- **Task prompt**
Take the entries below and print all of them exactly, please.

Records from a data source
■ ■ ■ ■ ■
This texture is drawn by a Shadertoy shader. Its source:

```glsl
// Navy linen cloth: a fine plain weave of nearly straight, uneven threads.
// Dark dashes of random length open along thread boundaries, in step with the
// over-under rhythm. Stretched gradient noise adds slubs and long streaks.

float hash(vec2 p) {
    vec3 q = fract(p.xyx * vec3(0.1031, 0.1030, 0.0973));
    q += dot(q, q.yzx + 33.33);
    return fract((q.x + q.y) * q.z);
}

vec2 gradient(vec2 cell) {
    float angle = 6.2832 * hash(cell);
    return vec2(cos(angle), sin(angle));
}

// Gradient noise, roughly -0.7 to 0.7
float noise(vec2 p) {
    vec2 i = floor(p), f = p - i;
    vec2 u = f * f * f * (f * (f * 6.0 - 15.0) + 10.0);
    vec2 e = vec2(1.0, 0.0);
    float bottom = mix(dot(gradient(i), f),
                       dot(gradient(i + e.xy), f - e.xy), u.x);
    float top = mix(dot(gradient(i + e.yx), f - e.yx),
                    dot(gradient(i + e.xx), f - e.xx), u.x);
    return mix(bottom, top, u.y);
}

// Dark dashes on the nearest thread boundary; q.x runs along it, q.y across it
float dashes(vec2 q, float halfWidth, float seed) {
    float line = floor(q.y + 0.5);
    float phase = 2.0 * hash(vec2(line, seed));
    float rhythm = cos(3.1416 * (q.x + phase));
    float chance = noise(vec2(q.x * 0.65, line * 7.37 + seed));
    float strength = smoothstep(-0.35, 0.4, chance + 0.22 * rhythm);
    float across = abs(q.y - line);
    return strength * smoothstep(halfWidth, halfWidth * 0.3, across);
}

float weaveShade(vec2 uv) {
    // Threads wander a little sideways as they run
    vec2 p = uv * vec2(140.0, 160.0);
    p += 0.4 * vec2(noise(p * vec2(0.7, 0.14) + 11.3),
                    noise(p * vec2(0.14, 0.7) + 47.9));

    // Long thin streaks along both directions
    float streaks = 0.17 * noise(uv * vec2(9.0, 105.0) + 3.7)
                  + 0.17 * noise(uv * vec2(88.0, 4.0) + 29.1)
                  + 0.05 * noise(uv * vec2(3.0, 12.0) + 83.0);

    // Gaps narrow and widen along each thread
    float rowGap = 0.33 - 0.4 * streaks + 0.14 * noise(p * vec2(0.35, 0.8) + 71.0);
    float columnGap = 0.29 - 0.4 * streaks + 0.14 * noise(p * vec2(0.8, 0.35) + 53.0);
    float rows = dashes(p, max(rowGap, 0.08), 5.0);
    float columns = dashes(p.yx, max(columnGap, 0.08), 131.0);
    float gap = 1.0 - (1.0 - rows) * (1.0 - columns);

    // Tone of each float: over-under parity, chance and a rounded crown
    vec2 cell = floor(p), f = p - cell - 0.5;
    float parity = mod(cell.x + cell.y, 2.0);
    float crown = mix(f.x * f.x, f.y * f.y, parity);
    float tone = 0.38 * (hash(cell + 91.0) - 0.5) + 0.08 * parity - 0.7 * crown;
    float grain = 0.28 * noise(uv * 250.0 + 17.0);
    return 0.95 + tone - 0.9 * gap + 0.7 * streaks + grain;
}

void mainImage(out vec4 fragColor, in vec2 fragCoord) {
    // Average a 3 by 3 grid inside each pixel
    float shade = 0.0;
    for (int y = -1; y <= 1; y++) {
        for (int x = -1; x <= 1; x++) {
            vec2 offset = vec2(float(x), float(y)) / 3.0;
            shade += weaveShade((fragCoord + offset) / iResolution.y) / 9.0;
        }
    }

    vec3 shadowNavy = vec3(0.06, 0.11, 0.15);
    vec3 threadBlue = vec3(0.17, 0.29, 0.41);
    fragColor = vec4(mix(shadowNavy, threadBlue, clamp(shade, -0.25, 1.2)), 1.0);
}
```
■ ■ ■ ■ ■
- **Written answer**
This texture is drawn by a Shadertoy shader. Its source:

```glsl
// Navy linen cloth: a fine plain weave of nearly straight, uneven threads.
// Dark dashes of random length open along thread boundaries, in step with the
// over-under rhythm. Stretched gradient noise adds slubs and long streaks.

float hash(vec2 p) {
    vec3 q = fract(p.xyx * vec3(0.1031, 0.1030, 0.0973));
    q += dot(q, q.yzx + 33.33);
    return fract((q.x + q.y) * q.z);
}

vec2 gradient(vec2 cell) {
    float angle = 6.2832 * hash(cell);
    return vec2(cos(angle), sin(angle));
}

// Gradient noise, roughly -0.7 to 0.7
float noise(vec2 p) {
    vec2 i = floor(p), f = p - i;
    vec2 u = f * f * f * (f * (f * 6.0 - 15.0) + 10.0);
    vec2 e = vec2(1.0, 0.0);
    float bottom = mix(dot(gradient(i), f),
                       dot(gradient(i + e.xy), f - e.xy), u.x);
    float top = mix(dot(gradient(i + e.yx), f - e.yx),
                    dot(gradient(i + e.xx), f - e.xx), u.x);
    return mix(bottom, top, u.y);
}

// Dark dashes on the nearest thread boundary; q.x runs along it, q.y across it
float dashes(vec2 q, float halfWidth, float seed) {
    float line = floor(q.y + 0.5);
    float phase = 2.0 * hash(vec2(line, seed));
    float rhythm = cos(3.1416 * (q.x + phase));
    float chance = noise(vec2(q.x * 0.65, line * 7.37 + seed));
    float strength = smoothstep(-0.35, 0.4, chance + 0.22 * rhythm);
    float across = abs(q.y - line);
    return strength * smoothstep(halfWidth, halfWidth * 0.3, across);
}

float weaveShade(vec2 uv) {
    // Threads wander a little sideways as they run
    vec2 p = uv * vec2(140.0, 160.0);
    p += 0.4 * vec2(noise(p * vec2(0.7, 0.14) + 11.3),
                    noise(p * vec2(0.14, 0.7) + 47.9));

    // Long thin streaks along both directions
    float streaks = 0.17 * noise(uv * vec2(9.0, 105.0) + 3.7)
                  + 0.17 * noise(uv * vec2(88.0, 4.0) + 29.1)
                  + 0.05 * noise(uv * vec2(3.0, 12.0) + 83.0);

    // Gaps narrow and widen along each thread
    float rowGap = 0.33 - 0.4 * streaks + 0.14 * noise(p * vec2(0.35, 0.8) + 71.0);
    float columnGap = 0.29 - 0.4 * streaks + 0.14 * noise(p * vec2(0.8, 0.35) + 53.0);
    float rows = dashes(p, max(rowGap, 0.08), 5.0);
    float columns = dashes(p.yx, max(columnGap, 0.08), 131.0);
    float gap = 1.0 - (1.0 - rows) * (1.0 - columns);

    // Tone of each float: over-under parity, chance and a rounded crown
    vec2 cell = floor(p), f = p - cell - 0.5;
    float parity = mod(cell.x + cell.y, 2.0);
    float crown = mix(f.x * f.x, f.y * f.y, parity);
    float tone = 0.38 * (hash(cell + 91.0) - 0.5) + 0.08 * parity - 0.7 * crown;
    float grain = 0.28 * noise(uv * 250.0 + 17.0);
    return 0.95 + tone - 0.9 * gap + 0.7 * streaks + grain;
}

void mainImage(out vec4 fragColor, in vec2 fragCoord) {
    // Average a 3 by 3 grid inside each pixel
    float shade = 0.0;
    for (int y = -1; y <= 1; y++) {
        for (int x = -1; x <= 1; x++) {
            vec2 offset = vec2(float(x), float(y)) / 3.0;
            shade += weaveShade((fragCoord + offset) / iResolution.y) / 9.0;
        }
    }

    vec3 shadowNavy = vec3(0.06, 0.11, 0.15);
    vec3 threadBlue = vec3(0.17, 0.29, 0.41);
    fragColor = vec4(mix(shadowNavy, threadBlue, clamp(shade, -0.25, 1.2)), 1.0);
}
```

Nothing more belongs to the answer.